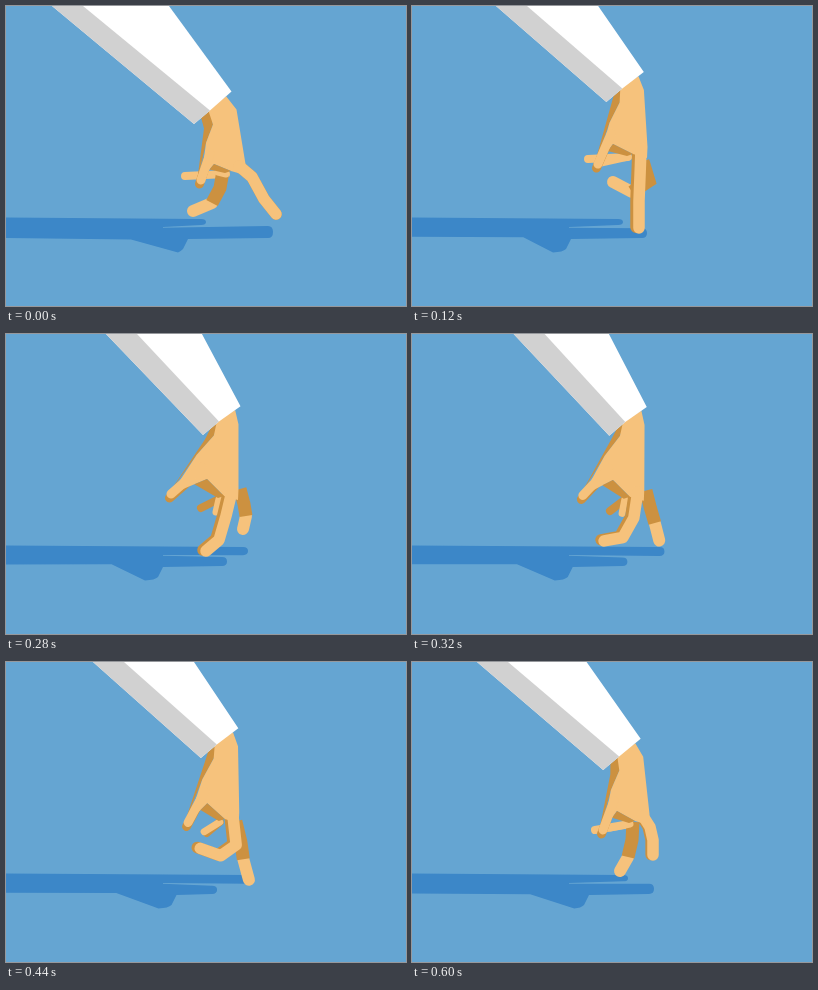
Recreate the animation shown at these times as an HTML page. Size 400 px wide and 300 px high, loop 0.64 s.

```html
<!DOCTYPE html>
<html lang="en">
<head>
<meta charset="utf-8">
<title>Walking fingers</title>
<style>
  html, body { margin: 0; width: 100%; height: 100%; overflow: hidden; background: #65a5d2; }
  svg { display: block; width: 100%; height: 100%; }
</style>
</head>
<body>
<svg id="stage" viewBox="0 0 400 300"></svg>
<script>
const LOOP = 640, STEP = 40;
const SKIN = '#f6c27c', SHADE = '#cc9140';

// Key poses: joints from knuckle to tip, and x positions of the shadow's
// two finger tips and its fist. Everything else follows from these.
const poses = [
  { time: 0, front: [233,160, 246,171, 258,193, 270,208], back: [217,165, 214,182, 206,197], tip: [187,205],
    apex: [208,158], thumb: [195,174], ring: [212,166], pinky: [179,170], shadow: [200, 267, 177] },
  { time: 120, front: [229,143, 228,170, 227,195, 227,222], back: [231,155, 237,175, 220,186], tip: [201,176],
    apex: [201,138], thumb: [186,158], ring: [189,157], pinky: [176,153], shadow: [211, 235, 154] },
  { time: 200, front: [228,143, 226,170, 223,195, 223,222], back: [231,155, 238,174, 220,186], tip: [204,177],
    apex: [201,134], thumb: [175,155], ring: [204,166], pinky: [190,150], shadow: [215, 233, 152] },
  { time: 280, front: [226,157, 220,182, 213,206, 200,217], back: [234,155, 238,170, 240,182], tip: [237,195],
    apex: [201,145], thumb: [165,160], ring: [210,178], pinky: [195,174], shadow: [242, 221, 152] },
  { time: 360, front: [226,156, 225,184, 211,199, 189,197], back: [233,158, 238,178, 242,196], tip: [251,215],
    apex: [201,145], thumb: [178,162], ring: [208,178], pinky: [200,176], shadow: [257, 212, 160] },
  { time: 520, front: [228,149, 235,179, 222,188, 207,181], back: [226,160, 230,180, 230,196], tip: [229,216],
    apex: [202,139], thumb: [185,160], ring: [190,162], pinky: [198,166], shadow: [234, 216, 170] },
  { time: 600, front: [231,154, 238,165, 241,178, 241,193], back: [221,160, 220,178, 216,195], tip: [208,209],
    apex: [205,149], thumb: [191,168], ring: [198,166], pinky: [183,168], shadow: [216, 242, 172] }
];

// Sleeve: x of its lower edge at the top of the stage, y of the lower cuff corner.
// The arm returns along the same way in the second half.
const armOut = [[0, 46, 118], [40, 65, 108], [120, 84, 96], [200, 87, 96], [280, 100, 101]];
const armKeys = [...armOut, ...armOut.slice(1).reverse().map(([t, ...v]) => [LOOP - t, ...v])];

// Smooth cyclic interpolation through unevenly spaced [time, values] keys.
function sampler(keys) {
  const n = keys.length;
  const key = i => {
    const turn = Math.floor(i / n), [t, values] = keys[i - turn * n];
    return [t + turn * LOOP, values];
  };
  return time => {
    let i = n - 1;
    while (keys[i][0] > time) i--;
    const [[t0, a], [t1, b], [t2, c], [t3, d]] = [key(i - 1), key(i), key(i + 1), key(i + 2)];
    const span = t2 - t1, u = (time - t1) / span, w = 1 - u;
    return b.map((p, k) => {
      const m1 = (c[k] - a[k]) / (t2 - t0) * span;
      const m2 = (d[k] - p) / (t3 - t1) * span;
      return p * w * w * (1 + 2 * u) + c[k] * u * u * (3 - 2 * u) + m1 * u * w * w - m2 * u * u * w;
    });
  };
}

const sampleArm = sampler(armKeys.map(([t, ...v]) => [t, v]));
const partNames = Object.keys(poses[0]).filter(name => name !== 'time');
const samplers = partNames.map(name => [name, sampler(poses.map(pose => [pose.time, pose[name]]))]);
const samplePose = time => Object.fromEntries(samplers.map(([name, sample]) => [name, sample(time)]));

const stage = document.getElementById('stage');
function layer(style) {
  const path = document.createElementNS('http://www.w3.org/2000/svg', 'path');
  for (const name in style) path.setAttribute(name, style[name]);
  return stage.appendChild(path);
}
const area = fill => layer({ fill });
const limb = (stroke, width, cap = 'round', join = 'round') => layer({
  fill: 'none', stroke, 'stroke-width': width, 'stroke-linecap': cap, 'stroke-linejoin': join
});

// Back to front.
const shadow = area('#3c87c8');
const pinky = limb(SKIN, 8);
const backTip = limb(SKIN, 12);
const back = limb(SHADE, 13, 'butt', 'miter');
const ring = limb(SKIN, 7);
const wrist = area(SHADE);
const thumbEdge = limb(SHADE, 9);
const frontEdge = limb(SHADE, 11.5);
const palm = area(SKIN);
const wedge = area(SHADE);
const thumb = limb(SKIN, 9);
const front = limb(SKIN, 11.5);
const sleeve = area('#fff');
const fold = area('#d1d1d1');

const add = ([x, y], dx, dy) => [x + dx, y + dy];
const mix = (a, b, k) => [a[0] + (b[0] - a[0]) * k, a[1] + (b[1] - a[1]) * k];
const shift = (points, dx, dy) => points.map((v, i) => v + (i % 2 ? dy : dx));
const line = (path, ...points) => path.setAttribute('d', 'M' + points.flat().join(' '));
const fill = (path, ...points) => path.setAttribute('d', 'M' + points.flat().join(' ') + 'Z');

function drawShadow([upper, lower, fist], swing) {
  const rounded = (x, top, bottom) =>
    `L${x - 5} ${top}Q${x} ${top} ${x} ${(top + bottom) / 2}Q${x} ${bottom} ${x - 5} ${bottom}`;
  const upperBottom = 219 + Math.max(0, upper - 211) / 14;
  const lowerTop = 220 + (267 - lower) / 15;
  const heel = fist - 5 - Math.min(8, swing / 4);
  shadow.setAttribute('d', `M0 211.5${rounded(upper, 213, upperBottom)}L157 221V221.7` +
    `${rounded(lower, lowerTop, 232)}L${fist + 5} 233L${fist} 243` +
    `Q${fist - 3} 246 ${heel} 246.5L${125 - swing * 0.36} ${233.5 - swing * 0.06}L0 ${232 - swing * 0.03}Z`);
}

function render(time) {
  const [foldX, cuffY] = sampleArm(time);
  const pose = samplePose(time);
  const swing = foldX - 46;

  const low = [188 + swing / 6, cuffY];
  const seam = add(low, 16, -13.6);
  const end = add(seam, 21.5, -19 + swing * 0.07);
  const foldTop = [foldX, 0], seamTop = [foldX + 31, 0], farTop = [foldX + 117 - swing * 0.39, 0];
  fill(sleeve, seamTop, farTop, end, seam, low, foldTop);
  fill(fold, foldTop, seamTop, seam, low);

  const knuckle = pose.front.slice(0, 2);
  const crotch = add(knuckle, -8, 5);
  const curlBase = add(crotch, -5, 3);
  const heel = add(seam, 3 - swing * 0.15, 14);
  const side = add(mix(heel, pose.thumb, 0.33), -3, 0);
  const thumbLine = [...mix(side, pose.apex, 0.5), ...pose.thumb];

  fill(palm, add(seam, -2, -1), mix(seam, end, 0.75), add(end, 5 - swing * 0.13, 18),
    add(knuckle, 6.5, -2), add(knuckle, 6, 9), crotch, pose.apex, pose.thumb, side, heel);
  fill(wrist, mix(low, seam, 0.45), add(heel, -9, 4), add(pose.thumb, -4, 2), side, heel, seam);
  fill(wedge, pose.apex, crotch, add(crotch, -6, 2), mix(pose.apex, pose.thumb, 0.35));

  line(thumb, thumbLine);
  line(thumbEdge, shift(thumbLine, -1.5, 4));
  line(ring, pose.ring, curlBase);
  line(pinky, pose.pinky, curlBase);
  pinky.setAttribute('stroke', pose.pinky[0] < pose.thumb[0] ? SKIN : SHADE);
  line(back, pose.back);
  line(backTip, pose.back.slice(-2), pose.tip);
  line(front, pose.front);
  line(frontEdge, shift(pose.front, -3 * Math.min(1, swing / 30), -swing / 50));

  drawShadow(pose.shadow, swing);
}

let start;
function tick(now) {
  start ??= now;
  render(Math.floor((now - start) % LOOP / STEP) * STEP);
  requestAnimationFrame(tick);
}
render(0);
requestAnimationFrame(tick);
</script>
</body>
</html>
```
· · · · ·
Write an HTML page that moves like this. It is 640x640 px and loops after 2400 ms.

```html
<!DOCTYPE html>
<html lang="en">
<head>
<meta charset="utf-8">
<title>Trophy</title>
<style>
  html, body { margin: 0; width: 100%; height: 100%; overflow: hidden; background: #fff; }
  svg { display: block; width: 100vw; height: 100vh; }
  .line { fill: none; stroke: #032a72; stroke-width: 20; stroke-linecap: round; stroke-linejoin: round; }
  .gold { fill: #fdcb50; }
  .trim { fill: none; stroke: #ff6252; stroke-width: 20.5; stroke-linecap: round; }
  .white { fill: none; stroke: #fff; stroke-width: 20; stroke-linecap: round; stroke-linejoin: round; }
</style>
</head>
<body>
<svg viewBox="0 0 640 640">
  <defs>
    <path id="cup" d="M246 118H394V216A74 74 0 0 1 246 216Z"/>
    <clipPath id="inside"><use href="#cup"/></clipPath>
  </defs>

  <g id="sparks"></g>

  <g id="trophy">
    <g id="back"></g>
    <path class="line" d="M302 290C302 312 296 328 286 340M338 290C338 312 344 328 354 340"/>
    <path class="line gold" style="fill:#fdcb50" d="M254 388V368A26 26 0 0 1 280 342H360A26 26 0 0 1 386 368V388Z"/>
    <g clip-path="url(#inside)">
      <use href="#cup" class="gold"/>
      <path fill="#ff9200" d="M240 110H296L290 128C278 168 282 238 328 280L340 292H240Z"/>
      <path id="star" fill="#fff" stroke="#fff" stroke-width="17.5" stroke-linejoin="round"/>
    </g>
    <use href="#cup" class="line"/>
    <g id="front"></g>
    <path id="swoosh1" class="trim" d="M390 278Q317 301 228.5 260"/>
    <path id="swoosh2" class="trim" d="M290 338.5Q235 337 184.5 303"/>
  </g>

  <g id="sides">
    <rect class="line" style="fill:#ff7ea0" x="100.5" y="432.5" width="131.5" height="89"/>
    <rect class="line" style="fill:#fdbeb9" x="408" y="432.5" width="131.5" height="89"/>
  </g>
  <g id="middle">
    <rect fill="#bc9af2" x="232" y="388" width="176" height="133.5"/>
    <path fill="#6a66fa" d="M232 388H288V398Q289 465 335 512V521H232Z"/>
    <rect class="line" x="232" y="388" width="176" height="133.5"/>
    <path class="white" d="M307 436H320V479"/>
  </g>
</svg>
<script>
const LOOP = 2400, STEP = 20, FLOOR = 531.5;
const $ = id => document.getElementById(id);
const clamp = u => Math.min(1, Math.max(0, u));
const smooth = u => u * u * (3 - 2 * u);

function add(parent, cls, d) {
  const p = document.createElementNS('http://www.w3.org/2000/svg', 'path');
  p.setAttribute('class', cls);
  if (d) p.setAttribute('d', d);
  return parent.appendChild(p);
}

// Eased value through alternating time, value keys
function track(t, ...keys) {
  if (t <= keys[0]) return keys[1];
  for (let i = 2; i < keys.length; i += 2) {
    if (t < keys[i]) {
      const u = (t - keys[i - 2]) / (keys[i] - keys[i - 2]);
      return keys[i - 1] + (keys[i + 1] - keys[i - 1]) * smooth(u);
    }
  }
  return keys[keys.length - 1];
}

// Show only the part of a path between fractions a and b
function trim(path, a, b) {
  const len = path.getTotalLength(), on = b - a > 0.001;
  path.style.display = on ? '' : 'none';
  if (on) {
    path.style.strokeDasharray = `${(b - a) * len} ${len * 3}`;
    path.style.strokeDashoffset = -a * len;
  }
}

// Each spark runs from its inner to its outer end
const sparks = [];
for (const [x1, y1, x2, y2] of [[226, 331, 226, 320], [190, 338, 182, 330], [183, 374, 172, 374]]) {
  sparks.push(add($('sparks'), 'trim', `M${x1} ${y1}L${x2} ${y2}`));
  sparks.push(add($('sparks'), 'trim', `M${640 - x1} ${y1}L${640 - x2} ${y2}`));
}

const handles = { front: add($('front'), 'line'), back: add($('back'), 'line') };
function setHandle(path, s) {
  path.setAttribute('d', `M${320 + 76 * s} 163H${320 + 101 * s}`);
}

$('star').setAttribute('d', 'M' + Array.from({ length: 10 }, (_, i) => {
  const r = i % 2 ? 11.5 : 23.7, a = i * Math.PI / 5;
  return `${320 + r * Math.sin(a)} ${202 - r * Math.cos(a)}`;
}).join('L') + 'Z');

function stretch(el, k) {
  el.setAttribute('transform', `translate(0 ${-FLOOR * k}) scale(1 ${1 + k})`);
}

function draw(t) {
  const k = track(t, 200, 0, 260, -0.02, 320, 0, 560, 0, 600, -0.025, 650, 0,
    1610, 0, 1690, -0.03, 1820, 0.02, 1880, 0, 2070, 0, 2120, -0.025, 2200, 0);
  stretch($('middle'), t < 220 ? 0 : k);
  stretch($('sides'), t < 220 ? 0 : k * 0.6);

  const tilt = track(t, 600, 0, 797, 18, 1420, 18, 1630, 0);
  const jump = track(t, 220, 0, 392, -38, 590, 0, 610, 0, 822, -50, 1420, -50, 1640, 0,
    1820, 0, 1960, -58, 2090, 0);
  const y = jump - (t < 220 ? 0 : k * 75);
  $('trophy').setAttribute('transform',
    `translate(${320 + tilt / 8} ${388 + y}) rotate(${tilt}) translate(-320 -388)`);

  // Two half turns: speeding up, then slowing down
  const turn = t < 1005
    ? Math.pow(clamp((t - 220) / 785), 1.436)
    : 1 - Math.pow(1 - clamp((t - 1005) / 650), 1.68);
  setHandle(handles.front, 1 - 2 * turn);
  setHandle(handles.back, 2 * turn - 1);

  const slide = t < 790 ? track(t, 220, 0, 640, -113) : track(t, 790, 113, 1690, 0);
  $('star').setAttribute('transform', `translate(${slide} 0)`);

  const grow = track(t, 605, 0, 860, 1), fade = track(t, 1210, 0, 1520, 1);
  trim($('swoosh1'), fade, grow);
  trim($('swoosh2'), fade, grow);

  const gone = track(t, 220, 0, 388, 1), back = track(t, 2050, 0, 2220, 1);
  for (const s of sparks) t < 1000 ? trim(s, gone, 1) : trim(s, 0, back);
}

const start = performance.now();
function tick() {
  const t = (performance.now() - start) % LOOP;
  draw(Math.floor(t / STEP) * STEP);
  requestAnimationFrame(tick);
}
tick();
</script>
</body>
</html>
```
· · · · ·
◆ Problem to solve ◆
The lines to return are those in the entries above that hold "ring".

◆ Expected output ◆
    apex: [208,158], thumb: [195,174], ring: [212,166], pinky: [179,170], shadow: [200, 267, 177] },
    apex: [201,138], thumb: [186,158], ring: [189,157], pinky: [176,153], shadow: [211, 235, 154] },
    apex: [201,134], thumb: [175,155], ring: [204,166], pinky: [190,150], shadow: [215, 233, 152] },
    apex: [201,145], thumb: [165,160], ring: [210,178], pinky: [195,174], shadow: [242, 221, 152] },
    apex: [201,145], thumb: [178,162], ring: [208,178], pinky: [200,176], shadow: [257, 212, 160] },
    apex: [202,139], thumb: [185,160], ring: [190,162], pinky: [198,166], shadow: [234, 216, 170] },
    apex: [205,149], thumb: [191,168], ring: [198,166], pinky: [183,168], shadow: [216, 242, 172] }
const ring = limb(SKIN, 7);
  line(ring, pose.ring, curlBase);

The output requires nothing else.